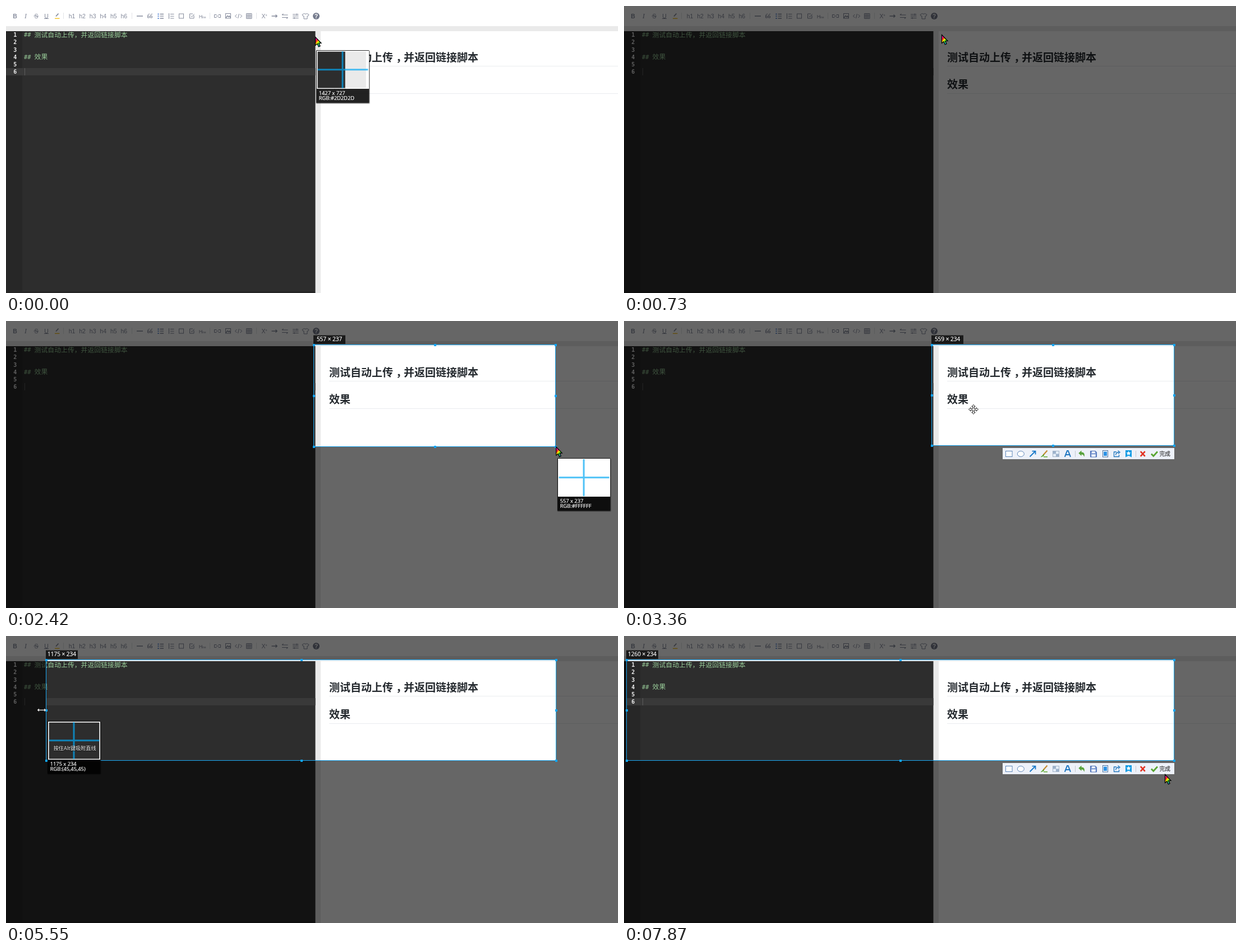
An HTML page for the animation above (7.99 s loop, 1091x513 px).

```html
<!DOCTYPE html>
<html lang="zh">
<head>
<meta charset="utf-8">
<title>Screenshot selection</title>
<style>
html, body { margin: 0; width: 100%; height: 100%; overflow: hidden; background: #fff; }
svg { display: block; }
text { white-space: pre; }
.cjk { font-family: "Noto Sans CJK SC", "Noto Sans CJK", sans-serif; }
.mono { font-family: "DejaVu Sans Mono", monospace; }
.ui { font-family: "Open Sans", sans-serif; fill: #fff; stroke: #fff; stroke-width: .2px; }
.tool { font-family: "Liberation Sans", sans-serif; font-size: 10.5px; fill: #858b9c; stroke: none; text-anchor: middle; }
</style>
</head>
<body>
<svg width="1091" height="513" viewBox="0 0 1091 513">
  <defs>
    <linearGradient id="rainbow" x1="0" y1="0" x2=".75" y2="1">
      <stop offset=".15" stop-color="#f0c"/><stop offset=".35" stop-color="#f22"/>
      <stop offset=".52" stop-color="#fe0"/><stop offset=".7" stop-color="#4e2"/>
      <stop offset=".92" stop-color="#09f"/>
    </linearGradient>
    <g id="arrow">
      <path d="M.5 .5V15.5L4 12.6L6.3 18L9 16.8L6.8 11.5H11Z" fill="url(#rainbow)" stroke="#000" stroke-width="1.2"/>
    </g>
    <g id="resize">
      <path d="M-8 0L-4.5 -3.2V-.8H4.5V-3.2L8 0L4.5 3.2V.8H-4.5V3.2Z" fill="#fff" stroke="#000" stroke-width=".4"/>
    </g>
    <g id="move" fill="#fff" stroke="#000" stroke-width=".9">
      <path d="M0 -8.5L3.2 -5H1.2V-1.2H5V-3.2L8.5 0L5 3.2V1.2H1.2V5H3.2L0 8.5L-3.2 5H-1.2V1.2H-5V3.2L-8.5 0L-5 -3.2V-1.2H-1.2V-5H-3.2Z"/>
    </g>
    <g id="actions">
      <rect x="675" y="227" width="306" height="20" fill="#edf1f9"/>
      <g fill="none" stroke="#5b84b8">
        <rect x="680.5" y="232.5" width="11.5" height="10" fill="#fff"/>
        <ellipse cx="707.3" cy="237.5" rx="6" ry="5" fill="#fff"/>
        <path d="M723.5 242.5L733 233M727.5 232.6H733.5V238.5" stroke="#1878c8" stroke-width="1.8"/>
        <path d="M754.5 231.5L747 240" stroke="#c58a32" stroke-width="2.2"/>
        <path d="M743.5 242.8L748.5 238.5L748 241Z" fill="#58a626" stroke="#58a626"/>
        <path d="M748 242.8H755" stroke="#58a626" stroke-width="1.4"/>
        <rect x="764.5" y="232.5" width="11" height="10" fill="#e4edf7" stroke="#a3b4c9"/>
        <path d="M765 233H770V237.5H765ZM770 237.5H775V242H770Z" fill="#9db2cc" stroke="none"/>
        <path d="M785.8 242.8L790 232H791.8L796 242.8M787.5 239H794.3" stroke="#2177c0" stroke-width="2"/>
        <path d="M804.5 232V243M912.5 232V243" stroke="#c3c8d0"/>
        <path d="M810.3 236.3L815.5 231.5V234.4C820 234.4 822 237.5 820.3 243C819.5 239.8 818.3 238.5 815.5 238.5V241.2Z" fill="#58a23c" stroke="none"/>
        <path d="M831.5 232.5H840.5L842.5 234.5V243H831.5Z" fill="#7e9bd2" stroke="#3f64b0"/>
        <path d="M834 233V236.2H839.5V233ZM833.5 238.5H840.5V242.5H833.5Z" fill="#fff" stroke="none"/>
        <rect x="853.5" y="231.5" width="9" height="11.5" fill="#fff" stroke="#476f9f"/>
        <rect x="855" y="233.5" width="6" height="7.5" fill="#2b91e5" stroke="none"/>
        <path d="M878 234H873.5V242.5H882.5V239" stroke="#2176bd" stroke-width="1.3"/>
        <path d="M876.5 239.5Q877 235 882 234.5M880.5 231.8L884 234.5L881 237.2" stroke="#2176bd" stroke-width="1.4"/>
        <path d="M894 231H905V243.5L899.5 240.7L894 243.5Z" fill="#0f9be4" stroke="none"/>
        <path d="M899.5 232.2L900.7 235L903.6 235.3L901.4 237.2L902.1 240L899.5 238.5L896.9 240L897.6 237.2L895.4 235.3L898.3 235Z" fill="#fff" stroke="none"/>
        <path d="M920.8 233.2L928.8 241.8M928.8 233.2L920.8 241.8" stroke="#e23222" stroke-width="2.6"/>
        <path d="M940 237.5L943.8 241.4L951 233.5" stroke="#58a632" stroke-width="2.8"/>
      </g>
      <text class="cjk" x="954.5" y="240.7" font-size="9.8" fill="#111">完成</text>
    </g>
  </defs>

  <rect width="1091" height="513" fill="#fff"/>
  <rect y="36" width="1091" height="9" fill="#eaeaea"/>
  <rect x="551" y="45" width="10" height="468" fill="#eaeaea"/>
  <rect y="45" width="551.5" height="468" fill="#2d2d2d"/>
  <rect y="45" width="29" height="468" fill="#272727"/>
  <path id="activeLine" fill="#393939"/>
  <rect y="510" width="551" height="3" fill="#262626"/>
  <path d="M33.5 111V124" stroke="#5c5c5c"/>
  <g id="lines" class="mono" font-size="10" font-weight="bold" fill="#ececec" text-anchor="middle"></g>
  <g id="code" fill="#99cc99"></g>
  <g class="cjk" font-size="19" font-weight="bold" fill="#24292e">
    <text x="576" y="99">测试自动上传<tspan dx="5">，</tspan><tspan dx="-5">并返回链接脚本</tspan></text>
    <text x="576" y="147">效果</text>
  </g>
  <path d="M576 107.5H1091M576 156.5H1091" stroke="#eaecef"/>

  <g id="toolbar" fill="none" stroke="#858b9c">
    <g id="labels"></g>
    <path d="M102.5 12V23M224.5 12V23M363.5 12V23M446.5 12V23" stroke="#e2e4e8"/>
    <path d="M49.5 18H58M68 22.5H76"/>
    <path d="M93.5 13.5L89 18.5" stroke-width="1.8"/><path d="M87 22.3H95.5" stroke="#f7c52c" stroke-width="1.5"/>
    <path d="M233 18H244" stroke-width="1.5"/>
    <path d="M256 14Q252.5 14.5 252.5 18V21H255.5V18H252.5M261 14Q257.5 14.5 257.5 18V21H260.5V18H257.5"/>
    <path d="M274.5 14.5H281M274.5 18.2H281M274.5 22H281" stroke-width="1.3"/>
    <path d="M270.5 14.5H272.5M270.5 18.2H272.5M270.5 22H272.5" stroke="#4f7fd0" stroke-width="1.8"/>
    <path d="M293 14.5H299.5M293 18.2H299.5M293 22H299.5M290.5 13V23" stroke-width="1.1"/>
    <rect x="308.5" y="14" width="8" height="8"/>
    <path d="M335 17V22H327.5V14H333M329.5 17.5L331.5 19.5L335.5 14.5"/>
    <path d="M375.5 15.5H371.5V20.5H375.5M378.5 15.5H382.5V20.5H378.5M374.5 18H379.5"/>
    <rect x="391.5" y="13.5" width="9" height="8.5"/><path d="M392 21L395 17.5L397 19.5L398.5 18L400 20.5" stroke-width="1.4"/>
    <path d="M411.5 15L408.5 18L411.5 21M417.5 15L420.5 18L417.5 21M415.5 14L413.5 22"/>
    <path d="M428.5 13.5H438V22.5H428.5ZM428.5 16.5H438M428.5 19.5H438M431.5 13.5V22.5M434.8 13.5V22.5"/>
    <path d="M473.5 18H483M480.5 15.5L483.2 18L480.5 20.5" stroke-width="1.4"/>
    <path d="M492 16H502.5M492 20.5H502.5M494.5 13.8L492 16M500 22.7L502.5 20.5M511 15H521.5M511 18H521.5M511 21.5H521.5M518.5 13.5V16.5M514 20V23" stroke-width="1.1"/>
    <path d="M531.5 13.5Q534 15.5 536.5 13.5L540 15.5L538.5 18H537V23H531V18H529.5L528 15.5Z"/>
    <circle cx="553" cy="18" r="6" fill="#757b8d" stroke="none"/>
    <text class="tool" x="553" y="21.8" style="fill:#fff;font-weight:bold">?</text>
  </g>

  <g id="overlay"></g>
</svg>
<script>
const LOOP = 7990, LEFT = 548.3, RIGHT = 981, TOP = 42.3, BOTTOM = 223.5, SCALE = 1.291;
const LAG = 70; // the frame trails the pointer by this many ms
const $ = id => document.getElementById(id);
const label = (x, text, style = "") => `<text class="tool" x="${x}" y="21.5" style="${style}">${text}</text>`;

$("labels").innerHTML =
  label(16, "B", "font-weight:bold") + label(35, "I", "font-style:italic;font-family:'Liberation Serif',serif;font-size:12px") +
  label(54, "S") + label(72, "U") +
  [1, 2, 3, 4, 5, 6].map(n => label(99 + n * 18.55, "h" + n)).join("") +
  label(347, "H", "font-size:9px") + label(353, "line", "font-size:4.5px") +
  label(459, "X") + label(464, "x", "font-size:6px;baseline-shift:4px");

const lineY = n => 42 + n * 13.2;
$("lines").innerHTML = [1, 2, 3, 4, 5, 6].map(n => `<text x="16.3" y="${lineY(n)}">${n}</text>`).join("");
$("code").innerHTML = [[1, "测试自动上传，并返回链接脚本"], [4, "效果"]].map(([n, text]) =>
  `<text class="mono" x="32" y="${lineY(n)}" font-size="10.3">##</text>
   <text class="cjk" x="50.6" y="${lineY(n) + .3}" font-size="11.87" font-weight="300">${text}</text>`).join("");

const STEPS = [0, 160, 290, 430, 580, 730, 880, 1000, 1120, 1240, 1360, 1510, 1640, 1760, 1890, 2020,
  2420, 2570, 2720, 2880, 3040, 3200, 3360, 3510, 3660, 3780, 3930, 4060,
  4460, 4610, 4730, 4850, 5000, 5130, 5280, 5400, 5550, 5700, 5860, 6020, 6170, 6320, 6470, 6620,
  7210, 7340, 7470, 7600, 7740, 7870];

// Keyframes: time, then values.
const HOVER = [[0, 551, 55], [580, 548, 43], [730, 566, 51]];
const CORNER = [[730, 566, 51], [1000, 810, 225], [1120, 880, 267], [1360, 925, 258.4],
  [1640, 957, 244], [2020, 976, 231], [2570, RIGHT, BOTTOM]];
const POINTER = [[2720, 978, 221], [3040, 745, 172], [3360, 623, 158], [4060, 549, 132]];
const EDGE = [[4400, LEFT, 132], [4610, 425, 132], [4730, 334.9, 132], [4850, 265, 132], [5130, 135, 132],
  [5400, 87, 132], [5860, 38, 133], [6470, 3, 134], [6620, 4.9, 136]];
const RETURN = [[7210, 30, 136], [7470, 500, 175], [7740, 930, 250], [7870, 964, 247]];

function at(track, t) {
  const next = track.findIndex(key => key[0] > t);
  if (next < 0) return track[track.length - 1].slice(1);
  if (next === 0) return track[0].slice(1);
  const a = track[next - 1], b = track[next], k = (t - a[0]) / (b[0] - a[0]);
  return a.slice(1).map((v, i) => v + (b[i + 1] - v) * k);
}

const rect = (x, y, w, h, fill, extra = "") =>
  `<rect x="${x}" y="${y}" width="${w}" height="${h}" fill="${fill}" ${extra}/>`;
const cursor = (kind, x, y) => `<use href="#${kind}" x="${x}" y="${y}"/>`;
const size = (w, h, sign) => `${Math.round(w * SCALE)} ${sign} ${Math.round(h * SCALE)}`;
const lightLine = from => $("activeLine").setAttribute("d", `M${from} 111H551.5V124H${from}Z`);

function selection(left, right, bottom) {
  const pixel = v => Math.floor(v) + .5;
  const l = pixel(left), r = pixel(right - .6), t = pixel(TOP), b = pixel(bottom - .6);
  const cx = pixel((l + r) / 2), cy = pixel((t + b) / 2);
  const handles = [[l, t], [cx, t], [r, t], [l, cy], [r, cy], [l, b], [cx, b], [r, b]];
  lightLine(l);
  return `<path d="M0 0H1091V513H0ZM${l} ${t}H${r}V${b}H${l}Z" fill-rule="evenodd" fill="#000" fill-opacity=".6"/>` +
    rect(l, t, r - l, b - t, "none", 'stroke="#1ba8f3"') +
    handles.map(([x, y]) => rect(x - 1.5, y - 1.5, 4, 4, "#12a5f5")).join("") +
    rect(l - .5, 25.5, 57, 15.5, "#000", 'fill-opacity=".74"') +
    `<text class="ui" x="${l + 28}" y="36.3" font-size="10" text-anchor="middle">${size(right - left, bottom - TOP, "×")}</text>`;
}

function magnifier(px, py, focus, caption, color, hint) {
  const x = Math.round(px), y = Math.round(py), zoom = 3.7;
  const cx = x + 47, cy = y + 34.8, left = x + 2.6, right = x + 92.4;
  const band = (from, to, fill) => {
    const a = Math.max(left, cx + (from - focus) * zoom), b = Math.min(right, cx + (to - focus) * zoom);
    return b > a ? rect(a, y + 2.6, b - a, 65, fill) : "";
  };
  return rect(x - .5, y + 1, 96.5, 95, "#000", 'fill-opacity=".25" rx="2"') +
    rect(x, y, 94.5, 94.5, "#000", 'fill-opacity=".82" rx="1"') +
    rect(x + 1, y + 1, 93, 68, "#fff") +
    band(-99, -1.2, "#f0f0f0") + band(-1.2, -.4, "#5c5c5c") +
    band(-.4, 29, "#272727") + band(29, 551, "#2d2d2d") + band(551, 561, "#eaeaea") +
    `<path d="M${cx} ${y + 2}V${cy - 1.5}M${cx} ${cy + 1.5}V${y + 68}M${left} ${cy}H${right}" stroke="#03a9f4" stroke-opacity=".7" stroke-width="3"/>` +
    (hint ? `<text class="cjk" x="${x + 10.7}" y="${y + 51.7}" font-size="9.2" font-weight="500" fill="#fff" style="text-shadow:0 0 1px #000,0 1px 1px #000">按住Alt键吸附直线</text>` : "") +
    `<text class="ui" x="${x + 4.7}" y="${y + 80.3}" font-size="9.3">${caption}</text>` +
    `<text class="ui" x="${x + 4.7}" y="${y + 89.3}" font-size="9.3">RGB:${color}</text>`;
}

function scene(t) {
  if (t < 880) {
    const [x, y] = at(HOVER, t), pressed = t >= 730;
    lightLine(pressed ? 551 : 0);
    return (pressed
      ? rect(0, 0, 1091, 513, "#000", 'fill-opacity=".6"')
      : magnifier(x + 2, y + 24, x - 1.3, "1427 x 727", "#2D2D2D")) + cursor("arrow", x, y);
  }
  if (t < 2720) {
    const [r, b] = at(CORNER, t), [x, y] = at(CORNER, t + LAG);
    return selection(LEFT, r, b) +
      magnifier(r + 3, b + 19.6, r, size(r - LEFT, b - TOP, "x"), "#FFFFFF") + cursor("arrow", x, y);
  }
  if (t < 4460) {
    const [x, y] = at(POINTER, t);
    return selection(LEFT, RIGHT, BOTTOM) + `<use href="#actions"/>` + cursor(x < 555 ? "resize" : "move", x, y);
  }
  if (t < 7210) {
    const [l, y] = at(EDGE, t), [lead] = at(EDGE, t + LAG);
    const shade = l < 29 ? 39 : 45;
    return selection(l, RIGHT, BOTTOM) +
      magnifier(l + 3, y + 20, l, size(RIGHT - l, BOTTOM - TOP, "x"), `(${shade},${shade},${shade})`, true) +
      cursor("resize", lead, y);
  }
  const [x, y] = at(RETURN, t);
  return selection(4.9, RIGHT, BOTTOM) + `<use href="#actions"/>` + cursor(y < BOTTOM ? "move" : "arrow", x, y);
}

let shown = -1;
const start = performance.now();
function frame() {
  const t = (performance.now() - start) % LOOP;
  const step = STEPS.filter(s => s <= t).pop();
  if (step !== shown) {
    $("overlay").innerHTML = scene(step);
    shown = step;
  }
  requestAnimationFrame(frame);
}
frame();
</script>
</body>
</html>
```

·····

EXERCISE PROMPT: Read the listing line by line, and copy each line in which the word "handles" is found.

THE COMPLETED TASK:
  const handles = [[l, t], [cx, t], [r, t], [l, cy], [r, cy], [l, b], [cx, b], [r, b]];
    handles.map(([x, y]) => rect(x - 1.5, y - 1.5, 4, 4, "#12a5f5")).join("") +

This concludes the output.